▶ _Entries supplied_:
####################

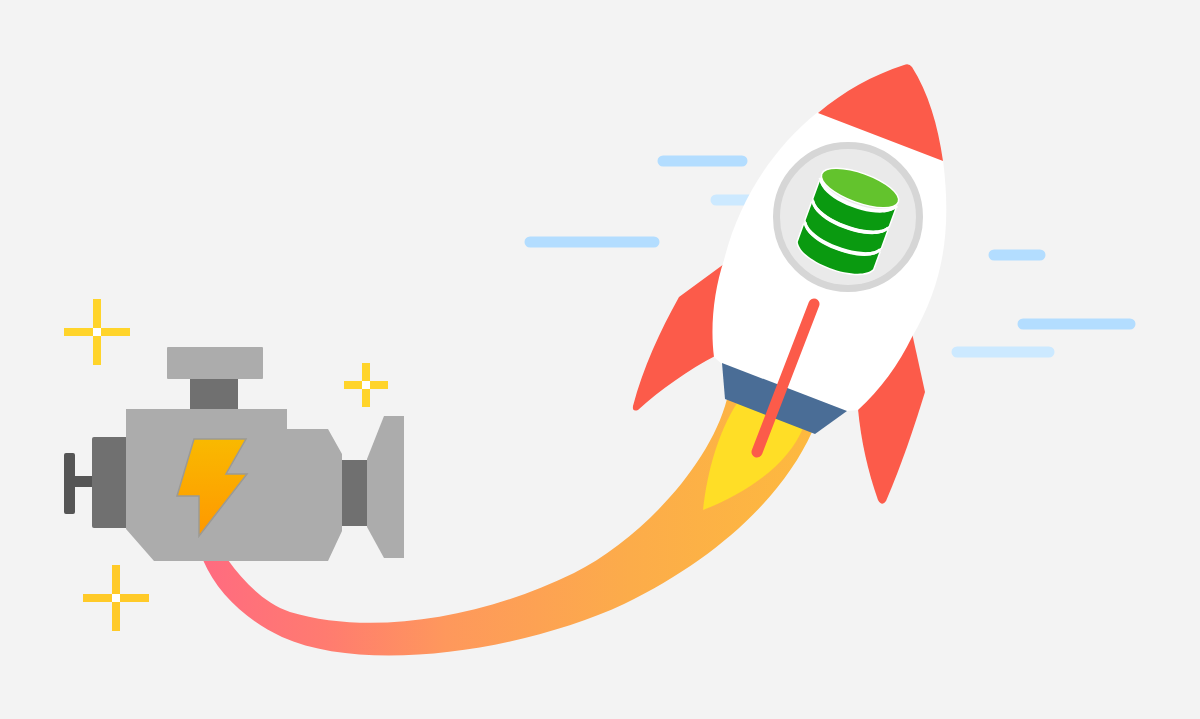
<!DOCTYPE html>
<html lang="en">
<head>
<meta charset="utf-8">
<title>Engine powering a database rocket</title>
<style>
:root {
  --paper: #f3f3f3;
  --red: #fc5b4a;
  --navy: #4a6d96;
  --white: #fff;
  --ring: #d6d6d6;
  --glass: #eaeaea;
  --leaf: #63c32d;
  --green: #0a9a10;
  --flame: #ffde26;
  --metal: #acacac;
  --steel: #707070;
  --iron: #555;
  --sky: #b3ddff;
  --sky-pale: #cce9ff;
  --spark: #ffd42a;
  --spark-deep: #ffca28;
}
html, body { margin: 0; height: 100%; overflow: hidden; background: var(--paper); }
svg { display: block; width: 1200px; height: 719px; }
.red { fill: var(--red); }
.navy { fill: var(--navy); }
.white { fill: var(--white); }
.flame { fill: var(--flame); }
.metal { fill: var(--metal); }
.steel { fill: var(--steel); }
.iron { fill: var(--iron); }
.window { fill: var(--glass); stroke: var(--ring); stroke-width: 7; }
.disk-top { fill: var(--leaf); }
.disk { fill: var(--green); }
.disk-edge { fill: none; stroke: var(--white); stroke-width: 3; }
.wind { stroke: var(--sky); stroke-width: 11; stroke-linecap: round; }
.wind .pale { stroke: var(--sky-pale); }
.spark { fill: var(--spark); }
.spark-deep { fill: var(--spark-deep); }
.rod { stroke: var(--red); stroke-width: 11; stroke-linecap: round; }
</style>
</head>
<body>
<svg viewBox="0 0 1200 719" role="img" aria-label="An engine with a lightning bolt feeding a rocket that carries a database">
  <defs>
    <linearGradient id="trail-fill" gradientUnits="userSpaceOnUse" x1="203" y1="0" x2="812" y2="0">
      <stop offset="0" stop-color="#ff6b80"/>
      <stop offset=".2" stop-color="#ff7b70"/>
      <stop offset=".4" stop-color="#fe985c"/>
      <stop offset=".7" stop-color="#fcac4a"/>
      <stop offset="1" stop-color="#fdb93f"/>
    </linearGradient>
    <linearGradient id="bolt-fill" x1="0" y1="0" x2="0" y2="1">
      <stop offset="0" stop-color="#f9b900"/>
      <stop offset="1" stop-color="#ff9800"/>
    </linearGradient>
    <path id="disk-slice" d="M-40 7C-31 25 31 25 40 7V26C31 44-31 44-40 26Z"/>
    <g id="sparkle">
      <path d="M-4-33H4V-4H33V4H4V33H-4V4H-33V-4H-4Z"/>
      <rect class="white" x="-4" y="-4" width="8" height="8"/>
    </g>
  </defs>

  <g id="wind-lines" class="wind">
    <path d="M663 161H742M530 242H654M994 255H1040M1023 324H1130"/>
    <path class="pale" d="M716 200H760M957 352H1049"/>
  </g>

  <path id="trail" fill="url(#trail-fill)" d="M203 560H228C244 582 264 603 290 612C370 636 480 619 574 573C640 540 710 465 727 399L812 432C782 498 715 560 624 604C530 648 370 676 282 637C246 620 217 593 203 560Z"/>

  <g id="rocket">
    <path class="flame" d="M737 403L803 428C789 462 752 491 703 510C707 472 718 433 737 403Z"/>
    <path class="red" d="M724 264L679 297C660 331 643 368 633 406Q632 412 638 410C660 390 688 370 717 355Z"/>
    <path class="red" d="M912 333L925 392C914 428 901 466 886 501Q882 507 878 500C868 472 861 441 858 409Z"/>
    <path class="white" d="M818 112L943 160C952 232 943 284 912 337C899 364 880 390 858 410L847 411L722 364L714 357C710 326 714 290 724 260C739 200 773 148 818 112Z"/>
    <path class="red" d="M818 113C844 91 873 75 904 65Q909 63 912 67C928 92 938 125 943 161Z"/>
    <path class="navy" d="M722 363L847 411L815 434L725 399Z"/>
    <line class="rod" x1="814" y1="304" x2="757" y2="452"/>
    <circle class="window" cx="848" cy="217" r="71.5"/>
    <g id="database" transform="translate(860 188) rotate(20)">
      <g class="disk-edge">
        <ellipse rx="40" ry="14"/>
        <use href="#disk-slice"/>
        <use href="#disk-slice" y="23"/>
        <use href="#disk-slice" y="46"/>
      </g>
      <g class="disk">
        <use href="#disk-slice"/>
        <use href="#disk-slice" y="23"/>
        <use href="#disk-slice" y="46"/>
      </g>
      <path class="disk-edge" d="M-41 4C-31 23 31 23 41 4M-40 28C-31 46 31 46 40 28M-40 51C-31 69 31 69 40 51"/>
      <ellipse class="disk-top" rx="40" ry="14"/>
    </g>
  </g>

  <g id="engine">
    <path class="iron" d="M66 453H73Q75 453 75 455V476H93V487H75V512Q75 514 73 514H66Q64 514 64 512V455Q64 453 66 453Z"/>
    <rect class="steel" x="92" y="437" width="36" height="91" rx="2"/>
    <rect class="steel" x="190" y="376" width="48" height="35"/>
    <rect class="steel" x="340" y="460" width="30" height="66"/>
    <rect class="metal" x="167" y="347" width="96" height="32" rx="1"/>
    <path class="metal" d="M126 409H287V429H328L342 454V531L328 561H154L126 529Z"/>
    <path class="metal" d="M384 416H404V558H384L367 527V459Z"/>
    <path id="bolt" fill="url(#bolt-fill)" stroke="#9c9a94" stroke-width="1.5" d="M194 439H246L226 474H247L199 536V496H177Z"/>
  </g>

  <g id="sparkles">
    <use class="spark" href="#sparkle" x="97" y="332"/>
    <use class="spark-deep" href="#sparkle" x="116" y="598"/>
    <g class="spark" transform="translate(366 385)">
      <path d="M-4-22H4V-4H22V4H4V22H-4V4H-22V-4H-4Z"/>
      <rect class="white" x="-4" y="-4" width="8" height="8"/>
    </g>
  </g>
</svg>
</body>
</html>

####################

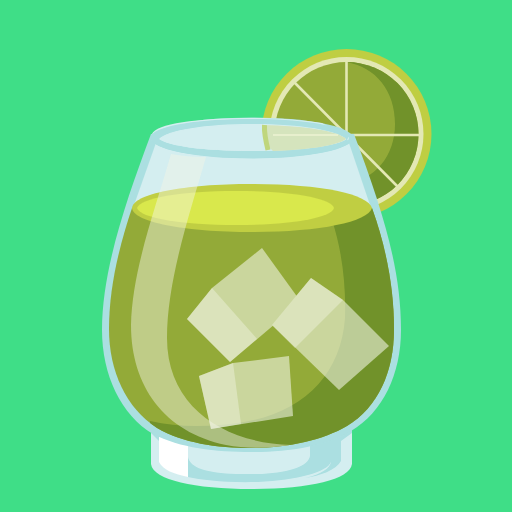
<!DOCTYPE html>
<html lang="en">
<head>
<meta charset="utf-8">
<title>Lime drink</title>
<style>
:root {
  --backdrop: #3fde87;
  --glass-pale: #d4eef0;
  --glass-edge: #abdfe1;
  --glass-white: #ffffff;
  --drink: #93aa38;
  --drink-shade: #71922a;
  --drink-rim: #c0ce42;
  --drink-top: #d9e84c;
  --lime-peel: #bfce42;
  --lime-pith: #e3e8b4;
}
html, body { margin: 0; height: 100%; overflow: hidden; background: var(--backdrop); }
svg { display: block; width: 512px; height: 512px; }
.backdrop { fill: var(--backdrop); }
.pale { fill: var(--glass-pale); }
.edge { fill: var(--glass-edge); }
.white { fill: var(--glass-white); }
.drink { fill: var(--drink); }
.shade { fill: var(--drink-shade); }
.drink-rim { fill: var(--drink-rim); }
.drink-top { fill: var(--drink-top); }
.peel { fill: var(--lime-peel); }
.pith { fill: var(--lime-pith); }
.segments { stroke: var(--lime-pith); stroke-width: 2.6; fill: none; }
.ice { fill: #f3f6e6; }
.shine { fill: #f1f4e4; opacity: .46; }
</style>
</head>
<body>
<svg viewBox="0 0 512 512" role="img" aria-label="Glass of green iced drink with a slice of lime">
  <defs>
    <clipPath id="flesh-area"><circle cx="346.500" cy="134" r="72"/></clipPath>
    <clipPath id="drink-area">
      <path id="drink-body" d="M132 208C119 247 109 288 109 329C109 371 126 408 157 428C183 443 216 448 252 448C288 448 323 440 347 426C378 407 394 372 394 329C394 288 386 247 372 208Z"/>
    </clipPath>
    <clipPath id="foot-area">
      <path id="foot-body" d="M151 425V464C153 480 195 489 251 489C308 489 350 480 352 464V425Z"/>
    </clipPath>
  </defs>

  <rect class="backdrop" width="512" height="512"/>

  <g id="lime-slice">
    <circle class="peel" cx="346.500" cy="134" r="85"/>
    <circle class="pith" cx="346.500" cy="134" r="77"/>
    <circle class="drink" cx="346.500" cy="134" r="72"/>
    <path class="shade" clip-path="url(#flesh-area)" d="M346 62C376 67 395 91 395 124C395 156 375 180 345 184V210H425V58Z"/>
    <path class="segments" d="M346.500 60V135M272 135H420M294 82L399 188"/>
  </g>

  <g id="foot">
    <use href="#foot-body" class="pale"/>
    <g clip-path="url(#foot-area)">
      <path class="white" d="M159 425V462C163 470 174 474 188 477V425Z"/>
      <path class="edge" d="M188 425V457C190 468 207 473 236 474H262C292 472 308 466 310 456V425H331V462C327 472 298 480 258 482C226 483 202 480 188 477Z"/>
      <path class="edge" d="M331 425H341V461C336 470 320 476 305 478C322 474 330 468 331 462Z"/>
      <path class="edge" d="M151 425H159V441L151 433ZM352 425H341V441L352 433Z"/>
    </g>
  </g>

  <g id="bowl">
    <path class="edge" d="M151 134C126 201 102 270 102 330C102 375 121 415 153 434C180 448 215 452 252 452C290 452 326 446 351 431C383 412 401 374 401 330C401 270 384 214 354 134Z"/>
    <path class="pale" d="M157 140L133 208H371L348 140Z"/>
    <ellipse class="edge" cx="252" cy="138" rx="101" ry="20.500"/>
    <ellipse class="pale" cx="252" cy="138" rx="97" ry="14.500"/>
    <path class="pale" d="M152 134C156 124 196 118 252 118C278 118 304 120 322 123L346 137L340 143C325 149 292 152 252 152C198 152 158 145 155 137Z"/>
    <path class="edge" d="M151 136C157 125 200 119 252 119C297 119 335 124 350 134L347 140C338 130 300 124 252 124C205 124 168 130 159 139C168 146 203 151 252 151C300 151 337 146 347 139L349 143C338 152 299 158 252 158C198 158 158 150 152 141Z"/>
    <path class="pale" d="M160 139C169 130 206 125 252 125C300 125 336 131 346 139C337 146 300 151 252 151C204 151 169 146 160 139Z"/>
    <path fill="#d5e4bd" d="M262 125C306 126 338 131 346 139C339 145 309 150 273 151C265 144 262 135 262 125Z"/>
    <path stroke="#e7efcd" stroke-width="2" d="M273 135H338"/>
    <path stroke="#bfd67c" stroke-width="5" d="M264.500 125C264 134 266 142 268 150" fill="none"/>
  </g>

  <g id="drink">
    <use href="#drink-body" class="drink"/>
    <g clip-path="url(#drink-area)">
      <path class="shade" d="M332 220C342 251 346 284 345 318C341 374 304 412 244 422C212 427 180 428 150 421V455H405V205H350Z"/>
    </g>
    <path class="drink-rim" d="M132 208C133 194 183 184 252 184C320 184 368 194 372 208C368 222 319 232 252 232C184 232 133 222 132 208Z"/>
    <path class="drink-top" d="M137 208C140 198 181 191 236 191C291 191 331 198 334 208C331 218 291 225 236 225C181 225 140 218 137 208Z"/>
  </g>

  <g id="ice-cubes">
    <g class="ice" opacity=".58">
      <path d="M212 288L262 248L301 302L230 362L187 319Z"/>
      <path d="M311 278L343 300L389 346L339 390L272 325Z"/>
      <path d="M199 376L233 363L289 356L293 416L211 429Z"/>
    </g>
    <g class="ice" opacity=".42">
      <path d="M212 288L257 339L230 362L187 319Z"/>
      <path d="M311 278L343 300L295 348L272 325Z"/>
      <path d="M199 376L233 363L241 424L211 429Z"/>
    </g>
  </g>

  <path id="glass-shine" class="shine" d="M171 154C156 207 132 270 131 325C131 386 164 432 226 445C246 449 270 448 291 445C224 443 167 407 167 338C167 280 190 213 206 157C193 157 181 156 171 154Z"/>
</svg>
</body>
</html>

####################

▶ _The task_:
How many lines in the records above hold the string "hidden"? Only the number is wanted.

▶ _Answer box_:
2